◆ Data extracts
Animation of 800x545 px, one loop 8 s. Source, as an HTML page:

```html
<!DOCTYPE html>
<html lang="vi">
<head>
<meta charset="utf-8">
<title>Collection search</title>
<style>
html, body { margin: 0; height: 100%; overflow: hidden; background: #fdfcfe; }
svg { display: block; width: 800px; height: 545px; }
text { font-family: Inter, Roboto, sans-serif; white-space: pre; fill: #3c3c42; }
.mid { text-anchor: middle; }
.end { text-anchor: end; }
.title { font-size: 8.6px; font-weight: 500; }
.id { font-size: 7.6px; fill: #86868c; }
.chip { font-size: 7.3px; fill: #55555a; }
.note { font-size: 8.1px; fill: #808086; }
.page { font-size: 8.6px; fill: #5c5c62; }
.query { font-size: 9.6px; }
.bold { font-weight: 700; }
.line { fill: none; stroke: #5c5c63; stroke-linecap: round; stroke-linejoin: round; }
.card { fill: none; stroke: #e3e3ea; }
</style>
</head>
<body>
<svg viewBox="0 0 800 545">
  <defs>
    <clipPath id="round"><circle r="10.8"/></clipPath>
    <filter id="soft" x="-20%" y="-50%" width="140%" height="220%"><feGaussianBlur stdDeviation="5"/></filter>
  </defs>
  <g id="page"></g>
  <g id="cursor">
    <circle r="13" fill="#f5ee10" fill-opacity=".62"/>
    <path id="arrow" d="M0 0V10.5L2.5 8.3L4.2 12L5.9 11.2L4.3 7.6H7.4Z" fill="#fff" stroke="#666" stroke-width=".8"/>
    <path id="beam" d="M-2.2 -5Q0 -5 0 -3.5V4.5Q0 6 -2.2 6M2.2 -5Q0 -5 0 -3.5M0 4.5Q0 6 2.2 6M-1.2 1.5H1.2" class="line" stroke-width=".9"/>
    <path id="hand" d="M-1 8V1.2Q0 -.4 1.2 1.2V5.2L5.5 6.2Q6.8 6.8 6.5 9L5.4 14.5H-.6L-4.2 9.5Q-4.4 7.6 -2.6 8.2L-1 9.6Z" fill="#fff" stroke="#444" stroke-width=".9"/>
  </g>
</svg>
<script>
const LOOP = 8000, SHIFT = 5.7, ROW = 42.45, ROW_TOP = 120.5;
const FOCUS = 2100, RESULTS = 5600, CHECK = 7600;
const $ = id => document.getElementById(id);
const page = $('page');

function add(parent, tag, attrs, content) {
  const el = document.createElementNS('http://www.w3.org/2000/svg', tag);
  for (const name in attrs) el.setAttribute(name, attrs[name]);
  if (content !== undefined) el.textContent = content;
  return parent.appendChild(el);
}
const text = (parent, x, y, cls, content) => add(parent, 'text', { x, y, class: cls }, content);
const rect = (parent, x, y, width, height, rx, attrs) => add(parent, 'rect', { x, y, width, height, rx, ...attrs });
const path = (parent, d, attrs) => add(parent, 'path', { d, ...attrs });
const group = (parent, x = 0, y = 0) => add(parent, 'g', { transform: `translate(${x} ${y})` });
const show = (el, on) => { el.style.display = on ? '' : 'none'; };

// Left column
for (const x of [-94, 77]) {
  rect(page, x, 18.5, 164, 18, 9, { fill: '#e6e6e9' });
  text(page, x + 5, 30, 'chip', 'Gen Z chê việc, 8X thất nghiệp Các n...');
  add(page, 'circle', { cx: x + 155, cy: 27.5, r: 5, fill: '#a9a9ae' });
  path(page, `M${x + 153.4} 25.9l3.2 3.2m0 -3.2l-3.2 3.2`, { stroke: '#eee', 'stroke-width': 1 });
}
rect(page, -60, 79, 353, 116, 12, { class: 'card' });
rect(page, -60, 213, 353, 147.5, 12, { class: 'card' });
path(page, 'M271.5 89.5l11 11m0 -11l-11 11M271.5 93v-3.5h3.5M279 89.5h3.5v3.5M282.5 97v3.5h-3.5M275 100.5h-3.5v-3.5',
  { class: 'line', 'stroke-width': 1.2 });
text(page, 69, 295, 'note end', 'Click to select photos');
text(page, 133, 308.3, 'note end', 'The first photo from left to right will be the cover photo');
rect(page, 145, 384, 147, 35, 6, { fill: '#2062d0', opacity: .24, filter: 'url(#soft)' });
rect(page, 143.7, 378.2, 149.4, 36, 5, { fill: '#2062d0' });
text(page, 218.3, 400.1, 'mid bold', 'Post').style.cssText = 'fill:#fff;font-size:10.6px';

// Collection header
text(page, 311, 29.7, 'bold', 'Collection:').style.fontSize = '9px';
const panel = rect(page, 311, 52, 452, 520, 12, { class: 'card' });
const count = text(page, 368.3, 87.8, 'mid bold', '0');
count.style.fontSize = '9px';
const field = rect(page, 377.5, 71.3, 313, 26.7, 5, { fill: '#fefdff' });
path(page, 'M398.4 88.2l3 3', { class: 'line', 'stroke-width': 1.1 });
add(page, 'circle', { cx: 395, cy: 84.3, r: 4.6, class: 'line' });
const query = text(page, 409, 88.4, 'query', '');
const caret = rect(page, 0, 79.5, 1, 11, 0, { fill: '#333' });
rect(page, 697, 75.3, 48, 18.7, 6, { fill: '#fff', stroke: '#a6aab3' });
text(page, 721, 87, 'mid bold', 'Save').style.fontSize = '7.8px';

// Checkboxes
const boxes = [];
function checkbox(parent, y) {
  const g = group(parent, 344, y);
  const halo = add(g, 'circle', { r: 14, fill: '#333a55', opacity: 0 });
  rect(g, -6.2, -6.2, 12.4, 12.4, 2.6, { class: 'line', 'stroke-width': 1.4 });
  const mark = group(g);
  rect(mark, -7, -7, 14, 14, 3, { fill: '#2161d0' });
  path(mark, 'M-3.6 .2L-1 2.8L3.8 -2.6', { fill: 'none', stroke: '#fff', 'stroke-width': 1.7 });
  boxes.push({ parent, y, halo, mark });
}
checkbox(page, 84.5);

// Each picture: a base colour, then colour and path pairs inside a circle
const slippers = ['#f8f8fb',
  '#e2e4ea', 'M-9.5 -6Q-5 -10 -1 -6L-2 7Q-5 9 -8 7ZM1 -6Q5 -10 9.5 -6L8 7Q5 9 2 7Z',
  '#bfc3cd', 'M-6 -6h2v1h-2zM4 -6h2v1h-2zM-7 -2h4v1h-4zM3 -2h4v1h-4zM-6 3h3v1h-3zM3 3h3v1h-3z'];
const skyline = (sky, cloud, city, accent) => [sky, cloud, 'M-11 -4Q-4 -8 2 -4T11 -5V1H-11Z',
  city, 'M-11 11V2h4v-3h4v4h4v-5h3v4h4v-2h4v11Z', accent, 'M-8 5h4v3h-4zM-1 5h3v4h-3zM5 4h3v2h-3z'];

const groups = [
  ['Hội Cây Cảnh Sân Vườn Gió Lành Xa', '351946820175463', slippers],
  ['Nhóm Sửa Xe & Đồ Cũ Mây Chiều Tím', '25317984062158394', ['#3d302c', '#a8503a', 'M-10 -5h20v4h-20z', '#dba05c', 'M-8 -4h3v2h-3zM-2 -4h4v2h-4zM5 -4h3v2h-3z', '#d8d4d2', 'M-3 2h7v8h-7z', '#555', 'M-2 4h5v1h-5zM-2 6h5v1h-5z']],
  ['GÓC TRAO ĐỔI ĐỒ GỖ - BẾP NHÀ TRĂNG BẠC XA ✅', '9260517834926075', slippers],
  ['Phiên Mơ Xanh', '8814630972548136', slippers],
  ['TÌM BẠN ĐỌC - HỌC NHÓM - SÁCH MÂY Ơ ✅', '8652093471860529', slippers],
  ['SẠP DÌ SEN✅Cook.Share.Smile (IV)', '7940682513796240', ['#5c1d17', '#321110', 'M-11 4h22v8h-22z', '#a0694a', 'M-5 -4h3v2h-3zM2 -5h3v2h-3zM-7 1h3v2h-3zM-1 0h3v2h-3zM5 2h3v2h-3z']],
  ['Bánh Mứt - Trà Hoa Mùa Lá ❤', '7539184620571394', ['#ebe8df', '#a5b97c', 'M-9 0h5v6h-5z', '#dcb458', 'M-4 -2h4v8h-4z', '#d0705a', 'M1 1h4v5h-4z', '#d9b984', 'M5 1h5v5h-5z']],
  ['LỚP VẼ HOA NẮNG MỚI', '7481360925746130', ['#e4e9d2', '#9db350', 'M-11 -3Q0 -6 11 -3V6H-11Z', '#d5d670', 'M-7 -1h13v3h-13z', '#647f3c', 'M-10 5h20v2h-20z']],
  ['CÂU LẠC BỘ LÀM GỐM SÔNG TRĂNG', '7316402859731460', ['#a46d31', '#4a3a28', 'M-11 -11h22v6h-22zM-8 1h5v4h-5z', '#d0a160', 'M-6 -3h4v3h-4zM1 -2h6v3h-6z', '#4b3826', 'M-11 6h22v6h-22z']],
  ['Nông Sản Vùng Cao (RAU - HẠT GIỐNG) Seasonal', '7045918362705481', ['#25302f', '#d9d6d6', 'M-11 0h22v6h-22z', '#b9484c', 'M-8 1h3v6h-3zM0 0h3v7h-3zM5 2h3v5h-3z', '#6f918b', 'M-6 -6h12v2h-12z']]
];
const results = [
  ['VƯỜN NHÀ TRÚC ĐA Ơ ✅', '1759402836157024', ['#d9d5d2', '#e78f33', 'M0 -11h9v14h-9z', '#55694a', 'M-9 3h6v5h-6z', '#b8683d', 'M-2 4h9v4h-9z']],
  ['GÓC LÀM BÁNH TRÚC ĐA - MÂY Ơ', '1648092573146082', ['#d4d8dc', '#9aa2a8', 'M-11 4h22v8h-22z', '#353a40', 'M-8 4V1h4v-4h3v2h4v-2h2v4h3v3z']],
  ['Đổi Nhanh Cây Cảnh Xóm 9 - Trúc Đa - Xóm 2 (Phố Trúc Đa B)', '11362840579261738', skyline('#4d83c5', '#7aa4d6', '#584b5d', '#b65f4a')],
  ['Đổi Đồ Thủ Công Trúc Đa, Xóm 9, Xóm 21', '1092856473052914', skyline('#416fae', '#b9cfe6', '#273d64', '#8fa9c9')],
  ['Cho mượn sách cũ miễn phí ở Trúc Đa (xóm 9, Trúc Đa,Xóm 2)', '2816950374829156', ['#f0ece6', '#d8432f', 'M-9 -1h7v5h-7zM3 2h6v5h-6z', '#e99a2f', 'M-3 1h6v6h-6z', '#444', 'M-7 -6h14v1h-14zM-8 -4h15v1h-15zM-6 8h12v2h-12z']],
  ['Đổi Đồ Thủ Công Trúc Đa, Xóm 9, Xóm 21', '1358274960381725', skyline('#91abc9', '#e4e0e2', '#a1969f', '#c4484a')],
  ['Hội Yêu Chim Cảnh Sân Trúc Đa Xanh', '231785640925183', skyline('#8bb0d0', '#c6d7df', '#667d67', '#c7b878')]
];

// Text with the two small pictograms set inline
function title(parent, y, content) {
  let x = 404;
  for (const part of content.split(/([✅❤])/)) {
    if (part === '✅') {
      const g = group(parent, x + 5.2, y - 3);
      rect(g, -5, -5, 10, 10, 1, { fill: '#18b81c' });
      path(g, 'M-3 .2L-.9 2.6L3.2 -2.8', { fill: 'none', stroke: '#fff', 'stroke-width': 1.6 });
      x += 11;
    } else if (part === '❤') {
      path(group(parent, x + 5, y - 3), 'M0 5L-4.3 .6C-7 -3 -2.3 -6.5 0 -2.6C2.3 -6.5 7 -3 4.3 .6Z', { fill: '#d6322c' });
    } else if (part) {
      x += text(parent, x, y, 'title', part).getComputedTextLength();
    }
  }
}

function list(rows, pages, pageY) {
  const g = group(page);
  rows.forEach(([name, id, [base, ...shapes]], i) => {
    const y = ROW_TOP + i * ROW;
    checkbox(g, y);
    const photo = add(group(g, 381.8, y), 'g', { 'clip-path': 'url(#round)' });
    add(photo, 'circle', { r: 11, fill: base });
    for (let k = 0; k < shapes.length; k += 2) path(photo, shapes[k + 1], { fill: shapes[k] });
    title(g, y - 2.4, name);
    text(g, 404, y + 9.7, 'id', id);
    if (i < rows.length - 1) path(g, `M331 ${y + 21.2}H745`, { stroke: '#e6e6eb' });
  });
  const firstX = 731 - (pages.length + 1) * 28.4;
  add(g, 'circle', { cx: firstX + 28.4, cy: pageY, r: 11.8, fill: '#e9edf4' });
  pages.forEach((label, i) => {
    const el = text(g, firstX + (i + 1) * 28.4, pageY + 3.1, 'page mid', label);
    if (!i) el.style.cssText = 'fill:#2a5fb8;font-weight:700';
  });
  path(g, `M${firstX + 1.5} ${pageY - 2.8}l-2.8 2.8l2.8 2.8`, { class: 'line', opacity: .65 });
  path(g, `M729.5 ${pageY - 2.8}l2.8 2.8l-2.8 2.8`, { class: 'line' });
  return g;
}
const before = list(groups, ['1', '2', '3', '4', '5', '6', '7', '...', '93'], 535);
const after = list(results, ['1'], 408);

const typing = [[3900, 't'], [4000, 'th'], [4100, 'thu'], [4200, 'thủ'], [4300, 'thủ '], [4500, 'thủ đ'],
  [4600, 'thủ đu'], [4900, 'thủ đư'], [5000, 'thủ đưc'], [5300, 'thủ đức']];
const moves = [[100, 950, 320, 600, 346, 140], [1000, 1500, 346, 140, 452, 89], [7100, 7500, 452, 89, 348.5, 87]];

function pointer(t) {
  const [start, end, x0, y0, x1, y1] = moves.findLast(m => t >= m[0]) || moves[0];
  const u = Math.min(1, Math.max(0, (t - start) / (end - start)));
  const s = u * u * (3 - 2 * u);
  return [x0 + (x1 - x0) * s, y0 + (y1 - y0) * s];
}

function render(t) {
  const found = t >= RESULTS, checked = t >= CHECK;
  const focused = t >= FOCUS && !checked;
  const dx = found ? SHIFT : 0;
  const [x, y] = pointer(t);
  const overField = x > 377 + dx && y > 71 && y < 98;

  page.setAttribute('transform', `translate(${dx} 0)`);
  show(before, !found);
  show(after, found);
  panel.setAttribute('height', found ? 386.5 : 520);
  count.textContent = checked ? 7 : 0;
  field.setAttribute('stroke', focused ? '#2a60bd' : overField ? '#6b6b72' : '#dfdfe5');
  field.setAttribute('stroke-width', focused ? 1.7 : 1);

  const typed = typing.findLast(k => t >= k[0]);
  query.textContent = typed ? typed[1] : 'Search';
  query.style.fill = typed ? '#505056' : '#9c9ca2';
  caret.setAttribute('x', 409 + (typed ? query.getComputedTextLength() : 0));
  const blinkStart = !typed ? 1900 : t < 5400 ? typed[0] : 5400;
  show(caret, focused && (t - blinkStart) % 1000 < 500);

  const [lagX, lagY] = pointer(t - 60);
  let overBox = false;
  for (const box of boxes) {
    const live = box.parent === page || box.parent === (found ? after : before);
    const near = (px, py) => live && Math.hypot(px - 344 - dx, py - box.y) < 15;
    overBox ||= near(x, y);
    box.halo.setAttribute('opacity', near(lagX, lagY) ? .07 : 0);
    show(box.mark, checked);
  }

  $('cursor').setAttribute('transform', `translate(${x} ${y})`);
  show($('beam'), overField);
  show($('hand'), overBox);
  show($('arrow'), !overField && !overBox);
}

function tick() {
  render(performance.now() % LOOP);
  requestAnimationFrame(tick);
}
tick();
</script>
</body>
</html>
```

◆ Task details
Every line above that holds the string "forEach" should be copied out.

◆ Solution for this task
  rows.forEach(([name, id, [base, ...shapes]], i) => {
  pages.forEach((label, i) => {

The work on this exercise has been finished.